Freelancers get lots of perks, but they tend to be lifestyle-related - as opposed to benefits and salary-related.
The biggest complication for most freelancers is the thorny question of insurance and health care costs. I'm fortunate that I've been covered by my spouse's plan all these years, but many of my freelance writer friends are not, and buying insurance privately is tough.

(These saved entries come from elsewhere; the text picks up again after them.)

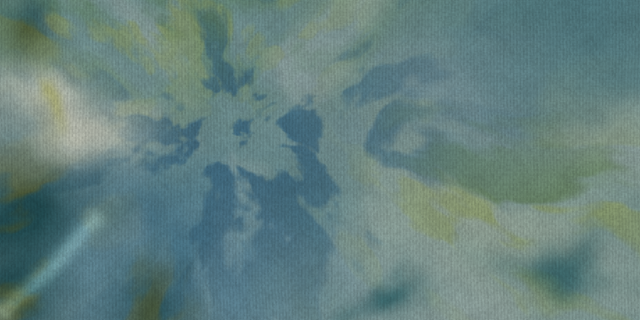
Reproduce this texture procedurally as a Shadertoy shader.

```glsl
// Tie-dyed cotton: soft zones of blue, green and cream dye are bent by noise,
// streaks and blots spread out from a gathered fold left of the centre,
// and a fine vertical knit with speckled threads covers everything.

float hash(vec2 p) {
    return fract(sin(dot(p, vec2(127.1, 311.7))) * 43758.5453);
}

float noise(vec2 p) {
    vec2 i = floor(p), f = fract(p);
    f = f * f * f * (f * (f * 6.0 - 15.0) + 10.0);
    return mix(mix(hash(i), hash(i + vec2(1, 0)), f.x),
               mix(hash(i + vec2(0, 1)), hash(i + vec2(1, 1)), f.x), f.y);
}

float fbm(vec2 p) {
    float sum = 0.0, amp = 0.54;
    for (int i = 0; i < 4; i++) {
        sum += amp * noise(p);
        p = mat2(1.6, 1.2, -1.2, 1.6) * p + 17.3;
        amp *= 0.48;
    }
    return sum;
}

// Soft elliptical stain
float stain(vec2 p, vec2 center, vec2 size) {
    vec2 q = (p - center) / size;
    return exp(-dot(q, q));
}

// Distance to the segment from a to b
float segment(vec2 p, vec2 a, vec2 b) {
    vec2 d = b - a;
    return length(p - a - d * clamp(dot(p - a, d) / dot(d, d), 0.0, 1.0));
}

vec3 dye(vec2 p) {
    // Wet bleeding, and coordinates stretched outward from the gather
    vec2 bleed = vec2(fbm(p * 3.0), fbm(p * 3.0 + 31.0)) - 0.5;
    vec2 w = p + 0.3 * bleed;
    vec2 d = p - vec2(0.78, 0.61) + 0.14 * bleed;
    vec2 flow = 5.0 * d / (length(d) + 0.55);
    float broad = fbm(flow * 0.9 + 4.0);
    float streak = fbm(flow * 1.7 + 11.0);
    float blot = fbm(flow * 2.1 + 43.0);

    // Pale ground
    vec3 col = mix(vec3(0.40, 0.52, 0.52), vec3(0.51, 0.585, 0.575), smoothstep(0.32, 0.66, broad));
    col = mix(col, vec3(0.45, 0.53, 0.59), 0.5 * stain(w, vec2(1.4, 0.68), vec2(0.4, 0.2)));

    // Broad zones of colour
    float green = stain(w, vec2(0.4, 0.98), vec2(0.7, 0.25));
    col = mix(col, vec3(0.36, 0.49, 0.40), green * smoothstep(0.25, 0.6, streak));
    float teal = stain(w, vec2(1.8, 0.98), vec2(0.5, 0.25));
    col = mix(col, vec3(0.27, 0.43, 0.46), 0.85 * teal);
    float cream = stain(w, vec2(1.55, 0.3), vec2(0.55, 0.26));
    col = mix(col, vec3(0.56, 0.62, 0.56), 0.75 * cream);
    float blue = stain(w, vec2(0.46, 0.2), vec2(0.5, 0.32));
    col = mix(col, vec3(0.26, 0.43, 0.51), 0.92 * blue);
    col = mix(col, vec3(0.44, 0.57, 0.62), 0.6 * blue * smoothstep(0.48, 0.68, broad));

    // Yellow-green blots at the top left and lower right
    float yellowZone = max(0.8 * green, stain(w, vec2(1.75, 0.28), vec2(0.55, 0.32)));
    col = mix(col, vec3(0.51, 0.57, 0.36), 0.8 * yellowZone * smoothstep(0.49, 0.62, blot));
    col = mix(col, vec3(0.34, 0.45, 0.25), 0.7 * yellowZone * smoothstep(0.6, 0.72, streak));

    // Blue streaks leaving the gather
    float streakZone = stain(p, vec2(0.75, 0.55), vec2(0.65, 0.48));
    col = mix(col, vec3(0.21, 0.37, 0.46), 0.85 * streakZone * smoothstep(0.5, 0.64, streak));
    float tealBlots = stain(w, vec2(1.74, 0.18), vec2(0.15, 0.07))
                    + stain(w, vec2(1.16, 0.04), vec2(0.12, 0.045));
    col = mix(col, vec3(0.18, 0.36, 0.38), 0.85 * min(tealBlots, 1.0));

    // Undyed patch and dark olive pools along the left side
    float bare = stain(w, vec2(0.2, 0.66), vec2(0.25, 0.13));
    col = mix(col, vec3(0.70, 0.71, 0.66), 0.95 * bare);
    col = mix(col, vec3(0.62, 0.63, 0.38), 0.7 * stain(w, vec2(0.13, 0.67), vec2(0.035, 0.05)));
    float pool = stain(w, vec2(0.04, 0.37), vec2(0.27, 0.15))
               + stain(w, vec2(0.0, 0.05), vec2(0.16, 0.2))
               + 0.8 * stain(w, vec2(0.45, 0.02), vec2(0.14, 0.12))
               + 0.7 * stain(w, vec2(0.02, 0.9), vec2(0.13, 0.1));
    vec3 poolColor = mix(vec3(0.10, 0.26, 0.28), vec3(0.24, 0.28, 0.13), smoothstep(0.42, 0.6, blot));
    col = mix(col, poolColor, 0.92 * min(pool, 1.0));

    // Raised crease catching light
    float crease = segment(p + 0.06 * bleed, vec2(0.0, 0.02), vec2(0.3, 0.31));
    col += vec3(0.17, 0.19, 0.18) * exp(-crease * crease / 0.0009);
    return col;
}

void mainImage(out vec4 fragColor, in vec2 fragCoord) {
    vec2 p = fragCoord / iResolution.y;
    vec3 col = dye(p);

    // Knit ribs, slightly wavering, and uneven threads
    float rib = sin(6.2832 * (p.x * 98.0 + 0.7 * noise(p * 7.0)));
    float thread = noise(p * vec2(190.0, 130.0)) - 0.5;
    float speck = noise(p * 230.0 + 60.0) - 0.5;
    float weave = 0.03 * rib + 0.09 * thread + 0.07 * speck;
    col *= 1.0 + weave + 0.1 * (fbm(p * 14.0) - 0.5);

    fragColor = vec4(clamp(col, 0.0, 1.0), 1.0);
}
```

There is some good news on the horizon. As part of the 2010 health care reform bill (aka Obamacare), nonprofit co-op health care programs are being initiated, with the goal of having at least one in each state. According to Kaiser Health News, "Seven organizations will receive a total of $639 million in federal low-interest loans to launch new, consumer-governed health insurance plans in eight states, the federal government announced Tuesday. The new plans, authorized by the 2010 health law, are scheduled to open for business in 2014. They will be available on the new state health exchanges, or marketplaces, mandated by the law, and primarily will serve Americans under age 65 in the individual and small-group insurance markets."
There's still a wait until all this kicks into gear in 2014, however. Meanwhile, here are some additional options compiled by GoHealthInsurance:
Individual Health Insurance: You can take health insurance coverage into your own hands by buying individual health insurance. There are a variety of options for your budget and health needs. For those with a tight budget consider a high deductible plan with low monthly payments.
Chamber of Commerce: Most people do not realize that their local chamber of commerce could be a good option for insurance. Many chambers of commerce offer small business plans that might be a potential option for you. Visit your local branch to learn more about this type of plan.
Freelancers Union: Freelancers seeking health insurance might find what they are looking for with the Freelancers Union. The organization is free to join and its sole purpose is to support freelancers across the country. You can even opt for dental and disability insurance.
COBRA: The Consolidated Omnibus Budget Reconciliation Act of 1985 offers health insurance options for those individuals who recently resigned or were fired from their position. If you are leaving your current office to become a freelancer, COBRA could be a good option for you. But, keep in mind, it is not a long-term solution. Once you sign up for COBRA, you have 18 months to utilize the plan, and after that, you will need to seek a more permanent solution like individual health insurance.